▸ Your objective: Keep only the lines that hold the string "angle", filtering out the rest of the entries below.

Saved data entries
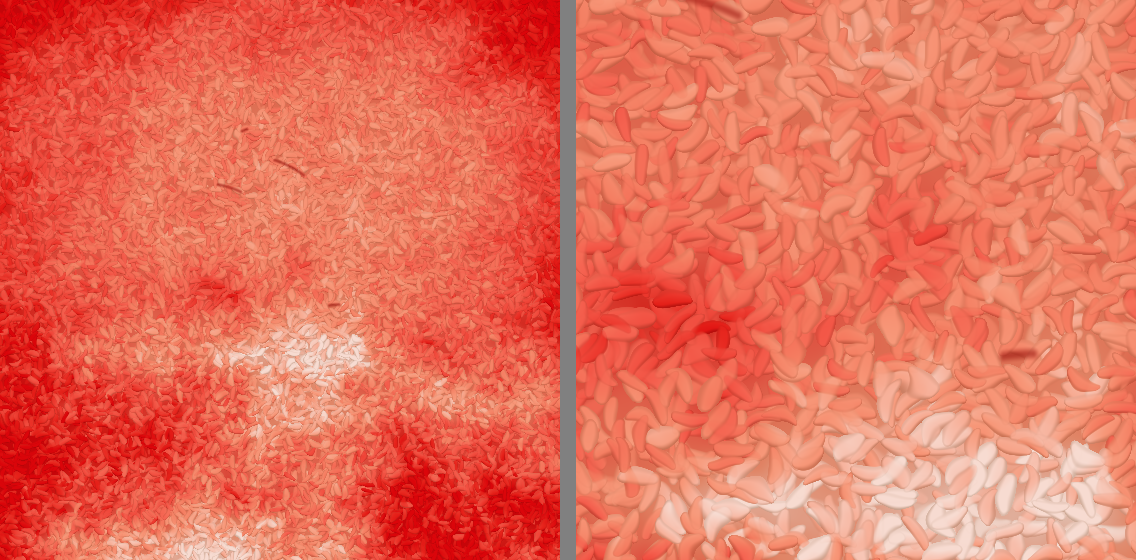
Left, the full canvas; right, a detail of the centre.
Reproduce this texture procedurally as a WebGL 2 fragment shader.

```glsl
#version 300 es
precision highp float;

uniform vec2 u_resolution;
out vec4 fragColor;

const float CELLS = 64.0;          // fibre cells across the canvas
const int FIBRES_PER_CELL = 3;
const float HALF_LENGTH = 0.66;    // fibre sizes in cells
const float HALF_WIDTH = 0.37;
const float OVERLAP_SHARPNESS = 10.0;
const float FIBRE_CONTRAST = 2.9;
const float BLOTCH_CONTRAST = 4.0;
const float MOTTLE_CONTRAST = 1.9;
const int SCRATCHES = 4;
const vec3 CREVICE_TINT = vec3(0.82, 0.76, 0.70);
const vec3 SCRATCH_COLOR = vec3(0.62, 0.10, 0.07);
const vec3 RAMP[8] = vec3[8](
    vec3(0.85, 0.02, 0.04), vec3(0.89, 0.13, 0.10),
    vec3(0.93, 0.27, 0.22), vec3(0.95, 0.38, 0.31),
    vec3(0.95, 0.49, 0.38), vec3(0.96, 0.59, 0.47),
    vec3(0.96, 0.71, 0.63), vec3(0.96, 0.85, 0.81));

vec3 hash3(vec3 p) {
    p = fract(p * vec3(0.1031, 0.1030, 0.0973));
    p += dot(p, p.yxz + 33.33);
    return fract((p.xxy + p.yxx) * p.zyx);
}

float noise(vec2 p) {
    vec2 i = floor(p), f = fract(p);
    f = f * f * (3.0 - 2.0 * f);
    float a = hash3(vec3(i, 7.0)).x;
    float b = hash3(vec3(i + vec2(1, 0), 7.0)).x;
    float c = hash3(vec3(i + vec2(0, 1), 7.0)).x;
    float d = hash3(vec3(i + vec2(1, 1), 7.0)).x;
    return mix(mix(a, b, f.x), mix(c, d, f.x), f.y);
}

float fbm(vec2 p) {
    float sum = 0.0, amp = 0.5;
    for (int i = 0; i < 4; i++) {
        sum += amp * noise(p);
        p = mat2(1.6, 1.2, -1.2, 1.6) * p + 19.7;
        amp *= 0.5;
    }
    return sum / 0.9375;
}

float blob(vec2 p, vec2 center, vec2 radius) {
    vec2 d = (p - center) / radius;
    return exp(-dot(d, d));
}

// Broad stains: 0 is deep red, 5 is pale pink
float stainTone(vec2 p) {
    float lower = 1.0 - smoothstep(0.3, 0.5, p.y);
    vec2 q = p + 0.06 * (vec2(fbm(p * 11.0), fbm(p * 11.0 + 40.0)) - 0.5);
    float tone = 3.2 - 3.9 * smoothstep(0.12, 0.74, distance(q, vec2(0.53, 0.64)));
    tone -= 0.9 * smoothstep(0.78, 1.0, q.y);
    tone += (fbm(p * 5.5 + 3.0) - 0.5) * BLOTCH_CONTRAST * (0.5 + 0.7 * lower);
    tone += (fbm(p * 19.0 + 60.0) - 0.5) * MOTTLE_CONTRAST * (0.7 + 1.1 * lower);

    // Worn horizontal band, lower right and centre panels
    float bandY = 0.375 - 0.085 * smoothstep(0.52, 0.8, q.x);
    float bandFade = smoothstep(0.05, 0.2, q.x) * (0.4 + 0.9 * noise(p * 14.0));
    tone += 1.5 * bandFade * exp(-pow((q.y - bandY) / 0.035, 2.0));
    tone += 2.3 * smoothstep(0.435, 0.455, p.x) * blob(q, vec2(0.53, 0.22), vec2(0.13, 0.17));
    tone += 1.9 * blob(q, vec2(0.88, 0.24), vec2(0.2, 0.11));

    // Red patches and the bleached lower edge
    tone -= 1.5 * blob(q, vec2(0.40, 0.48), vec2(0.1, 0.04));
    tone -= 1.3 * blob(q, vec2(0.55, 0.53), vec2(0.05, 0.08));
    float bleach = smoothstep(-0.1, 0.2, q.x) * (1.0 - smoothstep(0.56, 0.72, q.x));
    tone += 5.6 * bleach * exp(-pow(max(q.y, 0.0) / 0.115, 2.0));
    return tone;
}

// Returns fibre tone offset and openness of the surface (0 in crevices)
vec2 fibreLayer(vec2 p) {
    p += 0.006 * (vec2(noise(p * 70.0), noise(p * 70.0 + 31.0)) - 0.5);
    vec2 g = p * CELLS, home = floor(g);
    float weightSum = 1.0;
    vec2 sum = vec2(-0.4, 0.5);
    for (int y = -1; y <= 1; y++)
    for (int x = -1; x <= 1; x++)
    for (int k = 0; k < FIBRES_PER_CELL; k++) {
        vec2 cell = home + vec2(x, y);
        vec3 place = hash3(vec3(cell, float(k) + 11.0));
        vec3 look = hash3(vec3(cell, float(k) + 53.0));
        vec2 center = cell + place.xy;
        float angle = 7.0 * noise(center * 0.22) + 2.4 * (place.z - 0.5);
        vec2 axis = vec2(cos(angle), sin(angle));
        vec2 d = g - center;
        vec2 l = vec2(dot(d, axis), dot(d, vec2(-axis.y, axis.x)));
        l.y += (look.x - 0.5) * (l.x * l.x - 0.12);
        float along = min(abs(l.x) / HALF_LENGTH, 1.0);
        float halfWidth = HALF_WIDTH * mix(0.65, 1.0, look.y) * (1.0 - 0.5 * along * along);
        float edge = length(vec2(max(abs(l.x) - HALF_LENGTH * 0.85, 0.0), l.y)) / halfWidth;
        float cover = 1.0 - smoothstep(0.6, 1.1, edge);
        float weight = cover * exp(OVERLAP_SHARPNESS * (look.z - 0.15 * edge * edge));
        float side = clamp(l.y / halfWidth, -1.0, 1.0) * axis.x;
        float open = 1.0 - smoothstep(0.4, 1.05, edge) * (0.65 - 0.35 * side);
        float tone = FIBRE_CONTRAST * (place.z * 0.4 + look.y * 0.6 - 0.5) + 0.4 * side;
        sum += weight * vec2(tone, open);
        weightSum += weight;
    }
    return sum / weightSum;
}

// Sparse short, curved, dark marks
float scratchMask(vec2 p) {
    float mask = 0.0;
    for (int i = 0; i < SCRATCHES; i++) {
        vec3 h = hash3(vec3(float(i) * 3.7, 5.0, 91.0));
        vec2 d = p - mix(vec2(0.1, 0.12), vec2(0.75, 0.8), h.xy);
        float angle = 0.5 - h.z, len = mix(0.004, 0.03, h.z * h.z);
        d = mat2(cos(angle), -sin(angle), sin(angle), cos(angle)) * d;
        d.y += 3.0 * d.x * d.x;
        float dist = length(vec2(max(abs(d.x) - len, 0.0), d.y));
        mask = max(mask, 1.0 - smoothstep(0.0, 0.005, dist));
    }
    return mask;
}

vec3 rampColor(float tone) {
    vec3 color = RAMP[0];
    for (int i = 1; i < 8; i++)
        color = mix(color, RAMP[i], clamp(tone - float(i) + 2.0, 0.0, 1.0));
    return color;
}

void main() {
    vec2 p = gl_FragCoord.xy / u_resolution;
    vec2 fibre = fibreLayer(p);
    float contrast = mix(1.25, 0.8, smoothstep(0.25, 0.6, p.y));
    vec3 color = rampColor(stainTone(p) + fibre.x * contrast);
    color *= mix(CREVICE_TINT, vec3(1.01), clamp(fibre.y, 0.0, 1.0));
    color = mix(color, SCRATCH_COLOR, 0.6 * scratchMask(p));
    fragColor = vec4(color, 1.0);
}
```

▸ Written reply:
        float angle = 7.0 * noise(center * 0.22) + 2.4 * (place.z - 0.5);
        vec2 axis = vec2(cos(angle), sin(angle));
        float angle = 0.5 - h.z, len = mix(0.004, 0.03, h.z * h.z);
        d = mat2(cos(angle), -sin(angle), sin(angle), cos(angle)) * d;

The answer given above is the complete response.